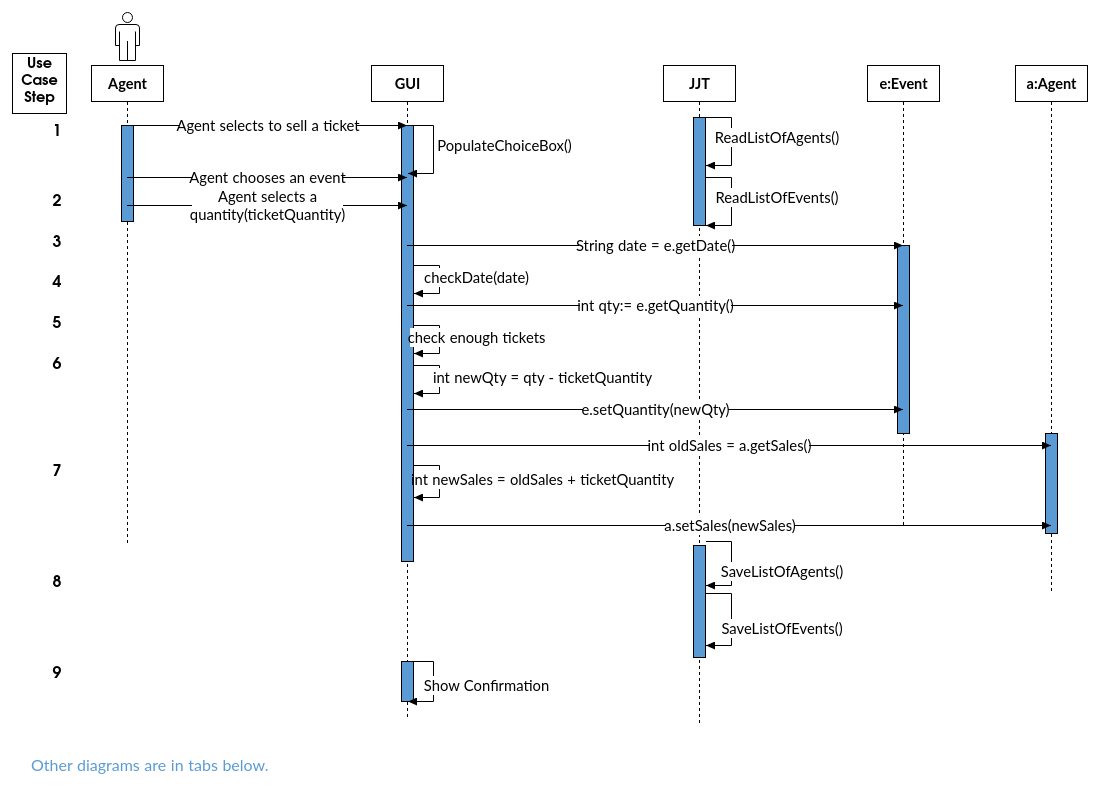
<!DOCTYPE html>
<html lang="en">
<head>
<meta charset="utf-8">
<title>Sell a ticket: sequence diagram</title>
<style>
:root { --ink: #000; --paper: #fff; --bar: #5b9bd5; --note: #5b9bd5; }
* { box-sizing: border-box; margin: 0; padding: 0; }
html, body { width: 1100px; height: 792px; overflow: hidden; background: var(--paper); }
.diagram { position: relative; width: 1100px; height: 792px; color: var(--ink); font: 14.8px/19px Lato, sans-serif; word-spacing: .5px; }
.lines { position: absolute; left: 0; top: 0; }
.lifelines { stroke: var(--ink); stroke-dasharray: 3 3; }
.bars { fill: var(--bar); stroke: var(--ink); }
.messages, .calls, .actor { fill: none; stroke: var(--ink); }
.participant { position: absolute; top: 65px; width: 73px; height: 37px; display: flex; align-items: center; justify-content: center; border: 1px solid var(--ink); background: var(--paper); font-weight: 700; font-size: 14.5px; }
.label { position: absolute; left: var(--x); top: calc(var(--y) - 9.5px); width: var(--w); display: flex; justify-content: center; text-align: center; white-space: nowrap; background: var(--paper); }
.double { top: calc(var(--y) - 18px); line-height: 18px; }
.step-title, .steps { font-family: "TeX Gyre Adventor", sans-serif; font-weight: 700; }
.step-title { position: absolute; left: 12px; top: 53px; width: 55px; height: 61px; padding-top: 2px; border: 1px solid var(--ink); font-size: 14.5px; line-height: 17px; text-align: center; }
.steps { list-style: none; font-size: 16px; line-height: 20px; }
.steps li { position: absolute; left: 47px; top: calc(var(--y) - 10px); width: 20px; text-align: center; }
.note { position: absolute; left: 31px; top: 755px; font-size: 16px; line-height: 20px; color: var(--note); white-space: nowrap; }
</style>
</head>
<body>
<main class="diagram">
  <svg class="lines" width="1100" height="792" viewBox="0 0 1100 792" aria-hidden="true">
    <defs>
      <marker id="head" markerUnits="userSpaceOnUse" markerWidth="9" markerHeight="8" refX="9" refY="4" orient="auto">
        <polygon points="0,0 9,4 0,8" fill="#000"/>
      </marker>
    </defs>
    <g class="actor">
      <circle cx="127.5" cy="17.5" r="5"/>
      <path d="M119.5 60.5V31.5M135.5 31.5V60.5M127.5 41V60.5M119.5 60.5H135.5M119.5 45.5H115.5V28Q115.5 24.5 119 24.5H136Q139.5 24.5 139.5 28V45.5H135.5"/>
    </g>
    <g class="lifelines">
      <path d="M127.5 102V543"/>
      <path d="M407.5 102V717"/>
      <path d="M699.5 102V723"/>
      <path d="M903.5 102V525"/>
      <path d="M1051.5 102V591"/>
    </g>
    <g class="bars">
      <rect x="121.5" y="125.5" width="12" height="96"/>
      <rect x="401.5" y="125.5" width="12" height="436"/>
      <rect x="401.5" y="661.5" width="12" height="40"/>
      <rect x="693.5" y="117.5" width="12" height="108"/>
      <rect x="693.5" y="545.5" width="12" height="112"/>
      <rect x="897.5" y="245.5" width="12" height="188"/>
      <rect x="1045.5" y="433.5" width="12" height="100"/>
    </g>
    <g class="messages" marker-end="url(#head)">
      <path marker-end="url(#head)" d="M133 125.5H407"/>
      <path marker-end="url(#head)" d="M127 177.5H407"/>
      <path marker-end="url(#head)" d="M127 205.5H407"/>
      <path marker-end="url(#head)" d="M407 245.5H903"/>
      <path marker-end="url(#head)" d="M407 305.5H903"/>
      <path marker-end="url(#head)" d="M407 409.5H903"/>
      <path marker-end="url(#head)" d="M407 445.5H1051"/>
      <path marker-end="url(#head)" d="M407 525.5H1051"/>
    </g>
    <g class="calls">
      <path marker-end="url(#head)" d="M414 125.5H433.5V173.5H408"/>
      <path marker-end="url(#head)" d="M414 265.5H439.5V293.5H414"/>
      <path marker-end="url(#head)" d="M414 325.5H439.5V353.5H414"/>
      <path marker-end="url(#head)" d="M414 365.5H439.5V393.5H414"/>
      <path marker-end="url(#head)" d="M414 465.5H439.5V497.5H414"/>
      <path marker-end="url(#head)" d="M414 661.5H433.5V701.5H408"/>
      <path marker-end="url(#head)" d="M706 117.5H731.5V165.5H706"/>
      <path marker-end="url(#head)" d="M706 177.5H731.5V225.5H706"/>
      <path marker-end="url(#head)" d="M706 541.5H731.5V585.5H706"/>
      <path marker-end="url(#head)" d="M706 593.5H731.5V645.5H706"/>
    </g>
  </svg>

  <h1 class="step-title">Use<br>Case<br>Step</h1>
  <ol class="steps">
    <li style="--y:132px">1</li>
    <li style="--y:202px">2</li>
    <li style="--y:243px">3</li>
    <li style="--y:283px">4</li>
    <li style="--y:324px">5</li>
    <li style="--y:365px">6</li>
    <li style="--y:472px">7</li>
    <li style="--y:583px">8</li>
    <li style="--y:674px">9</li>
  </ol>

  <div class="participant" style="left:91px">Agent</div>
  <div class="participant" style="left:371px">GUI</div>
  <div class="participant" style="left:663px">JJT</div>
  <div class="participant" style="left:867px">e:Event</div>
  <div class="participant" style="left:1015px">a:Agent</div>

  <p class="label" style="--x:180px;--y:125px;--w:176px">Agent selects to sell a ticket</p>
  <p class="label" style="--x:439px;--y:145px;--w:131px">PopulateChoiceBox()</p>
  <p class="label" style="--x:192px;--y:177px;--w:151px">Agent chooses an event</p>
  <p class="label double" style="--x:192px;--y:205px;--w:151px">Agent selects a<br>quantity(ticketQuantity)</p>
  <p class="label" style="--x:716px;--y:137px;--w:122px">ReadListOfAgents()</p>
  <p class="label" style="--x:717px;--y:197px;--w:120px">ReadListOfEvents()</p>
  <p class="label" style="--x:579px;--y:245px;--w:153px">String date = e.getDate()</p>
  <p class="label" style="--x:425px;--y:277px;--w:103px">checkDate(date)</p>
  <p class="label" style="--x:580px;--y:305px;--w:151px">int qty:= e.getQuantity()</p>
  <p class="label" style="--x:410px;--y:337px;--w:133px">check enough tickets</p>
  <p class="label" style="--x:437px;--y:377px;--w:211px">int newQty = qty - ticketQuantity</p>
  <p class="label" style="--x:583px;--y:409px;--w:145px">e.setQuantity(newQty)</p>
  <p class="label" style="--x:650px;--y:445px;--w:159px">int oldSales = a.getSales()</p>
  <p class="label" style="--x:416px;--y:479px;--w:253px">int newSales = oldSales + ticketQuantity</p>
  <p class="label" style="--x:666px;--y:525px;--w:128px">a.setSales(newSales)</p>
  <p class="label" style="--x:722px;--y:571px;--w:120px">SaveListOfAgents()</p>
  <p class="label" style="--x:723px;--y:628px;--w:118px">SaveListOfEvents()</p>
  <p class="label" style="--x:426px;--y:685px;--w:121px">Show Confirmation</p>

  <p class="note">Other diagrams are in tabs below.</p>
</main>
</body>
</html>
__________
## Brief
Which lines above hold the word "ticketQuantity"? Copy each of them.

## Response below
  <p class="label double" style="--x:192px;--y:205px;--w:151px">Agent selects a<br>quantity(ticketQuantity)</p>
  <p class="label" style="--x:437px;--y:377px;--w:211px">int newQty = qty - ticketQuantity</p>
  <p class="label" style="--x:416px;--y:479px;--w:253px">int newSales = oldSales + ticketQuantity</p>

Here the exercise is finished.